This process is why planters using a water reservoir with a wicking system are so beneficial to many plants. The water reservoir allows them to access the water as needed, removing human error and eliminating the need for incremental watering changes to compensate for the continuous change in environmental conditions.


What Are Some Benefits Of Using A Self-Watering Planter Box?

There are several reasons you should opt to use a WickBox™ self-watering planter box, ranging from efficient water use to convenience. Let’s take a more in-depth peek at some of the advantages and benefits of using a self-watering planter.


Plants Prefer Wet Feet And Dry Ankles

Most plants prefer it if their feet (root areas) are wet or moist, but they don’t appreciate it if their soil is saturated. Instead, they like it if the top few inches of their soil is dry. In many cases, if you water your plants from the top or use a saucer to water them from the bottom, it results in oversaturated soil, especially if you overwater.

The wicking trays create a separation between most of the growing medium and the reservoir, preventing the plant’s “ankles” from getting saturated while keeping its “feet” nice and moist through their wicking mechanism.

Only growing medium in the wicking cups makes direct contact with the water.
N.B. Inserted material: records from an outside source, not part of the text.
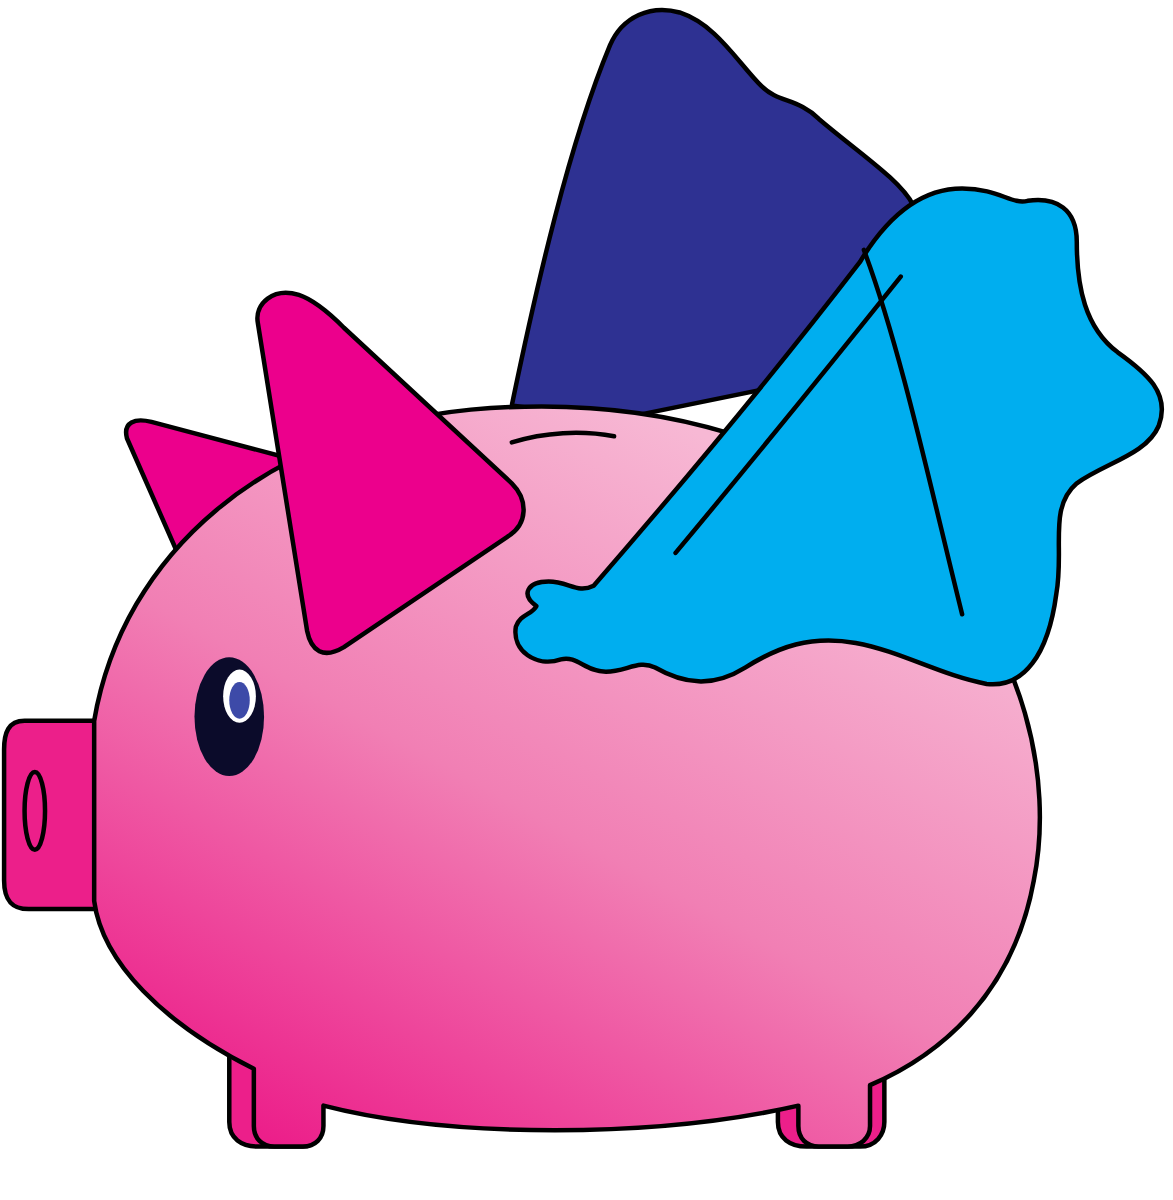
<!DOCTYPE html>
<html lang="en">
<head>
<meta charset="utf-8">
<title>Winged Piggy Bank</title>
<style>
  :root {
    --paper: #ffffff;
    --ink: #000000;
    --body-light: #f7b8d4;
    --body-mid: #f17fb4;
    --body-deep: #ec1f8a;
    --ear: #ec008c;
    --wing-far: #2e3192;
    --wing-near: #00aeef;
    --eye: #0b0b2a;
    --eye-glint: #3d4aa8;
  }
  html, body {
    margin: 0;
    padding: 0;
    width: 1173px;
    height: 1200px;
    overflow: hidden;
    background: var(--paper);
  }
  .artboard {
    display: block;
    width: 1173px;
    height: 1200px;
  }
  .outline {
    stroke: var(--ink);
    stroke-width: 2.2;
    stroke-linejoin: round;
    stroke-linecap: round;
  }
</style>
</head>
<body>
<svg class="artboard" viewBox="0 0 573 586" preserveAspectRatio="xMidYMid meet" role="img" aria-label="Pink piggy bank with blue wings">
  <defs>
    <linearGradient id="body-shade" x1="0.8" y1="0.15" x2="0.2" y2="1">
      <stop offset="0" stop-color="var(--body-light)"/>
      <stop offset="0.5" stop-color="var(--body-mid)"/>
      <stop offset="1" stop-color="var(--body-deep)"/>
    </linearGradient>
  </defs>

  <!-- far wing -->
  <path class="outline" fill="var(--wing-far)"
    d="M250,198 C262,140 278,70 298,22 C304,8 318,2 332,6 C350,12 360,30 372,42 C380,50 390,48 400,58 C420,75 440,88 446,100 L432,178 L300,205 Z"/>

  <!-- legs -->
  <path class="outline" fill="var(--body-deep)"
    d="M112,480 L112,548 C112,556 118,560 126,560 L148,560 C154,560 156,554 156,548 L156,500 Z"/>
  <path class="outline" fill="var(--body-deep)"
    d="M380,505 L380,548 C380,556 386,560 394,560 L420,560 C428,560 432,554 432,548 L432,490 Z"/>

  <!-- back ear -->
  <path class="outline" fill="var(--ear)"
    d="M62,214 C60,206 66,204 74,206 L142,224 L92,282 Z"/>

  <!-- snout -->
  <path class="outline" fill="var(--body-deep)"
    d="M52,352 L12,352 C4,352 2,358 2,366 L2,430 C2,440 6,444 14,444 L54,444 Z"/>
  <ellipse class="outline" cx="17" cy="396" rx="5" ry="19" fill="var(--body-deep)"/>

  <!-- body -->
  <path class="outline" fill="url(#body-shade)"
    d="M46,352 C60,270 130,210 230,200 C320,192 400,215 455,270 C500,315 515,380 505,430 C495,485 460,515 425,530 L425,550 C425,556 420,560 414,560 L400,560 C394,560 390,556 390,550 L390,540 C320,556 220,556 158,540 L158,550 C158,556 154,560 148,560 L134,560 C128,560 124,556 124,550 L124,522 C80,500 50,470 46,440 Z"/>

  <!-- coin slot -->
  <path class="outline" fill="none" d="M250,216 C266,211 284,210 300,213"/>

  <!-- front ear -->
  <path class="outline" fill="var(--ear)"
    d="M126,158 C124,148 134,140 146,144 C152,146 160,152 168,160 L250,236 C258,244 258,256 248,262 L168,316 C158,322 152,318 150,308 Z"/>

  <!-- eye -->
  <ellipse cx="112" cy="350" rx="17" ry="29" fill="var(--eye)"/>
  <ellipse cx="117" cy="340" rx="8" ry="13" fill="var(--paper)"/>
  <ellipse cx="117" cy="342" rx="5" ry="9" fill="var(--eye-glint)"/>

  <!-- near wing -->
  <path class="outline" fill="var(--wing-near)"
    d="M262,296 C254,290 258,284 268,284 C278,284 282,290 290,286 C330,240 380,180 420,128 C432,108 448,92 470,92 C488,92 494,100 502,98 C516,96 526,102 526,118 C526,140 530,160 546,172 C560,182 572,192 566,208 C560,222 540,226 526,236 C512,248 520,268 516,290 C512,320 500,336 482,334 C460,330 440,318 418,314 C396,310 380,316 364,326 C348,336 334,334 320,326 C312,322 306,328 296,328 C286,328 282,320 274,322 C262,326 250,318 252,306 C254,300 260,300 262,296 Z"/>
  <path class="outline" fill="none" d="M330,270 C380,210 420,160 440,135"/>
  <path class="outline" fill="none" d="M422,122 C440,170 455,240 470,300"/>
</svg>
</body>
</html>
If the growing medium is too wet, the excess water drains through the wicking tray holes into the reservoir until optimal soil moisture is reached.


It Helps To Prevent Plant Diseases

For example, plants like phlox and tomatoes tend to get fungal diseases if their leaves get wet. Using a self-watering planter box where the water is absorbed through a wicking system from below helps to bypass this issue and results in healthier plants.


Less Frequent Watering With A Consistent Moisture Level

The plants can absorb as much water as needed, so their moisture content levels will be more consistent. The water reservoir also reduces human error for those who forget to water their plants and then over-water to compensate.

If you hand water your plants, you may have to water them several times a day during hot weather. With the self-watering planter box, depending on the environmental conditions and the type of crop/s planted, you might go for one to two weeks before needing to top-up your reservoir.

Research shows that you will get a higher yield when using a self-watering planter box for plants that don’t like inconsistent watering, such as tomatoes.


Uses Water More Efficiently

As the water is kept in an enclosed reservoir, there is less chance for it to evaporate into the air. Instead, it gets absorbed directly into the plant’s roots. On the other hand, when you water your plants from the top or spray them, a large percentage of that water will land on the leaves or the soil’s surface, where it will evaporate before it can benefit the plant.


Final Thoughts

The overall benefits of using an SGF self-watering planter box are high. It allows for more efficient water use and reduces the frequency you need to water your plants. The water reservoir and wicking system enable plants to absorb the right amount of water to suit their environmental conditions.

These optimal watering conditions result in a healthier plant with a higher yield from fruit-bearing crops. It also reduces human error, which reduces plant disease. Put simply, less effort is required with the WickBox™ self-watering grower box resulting in healthier plants with higher crop yields.

Less effort with better results sounds like a winning recipe!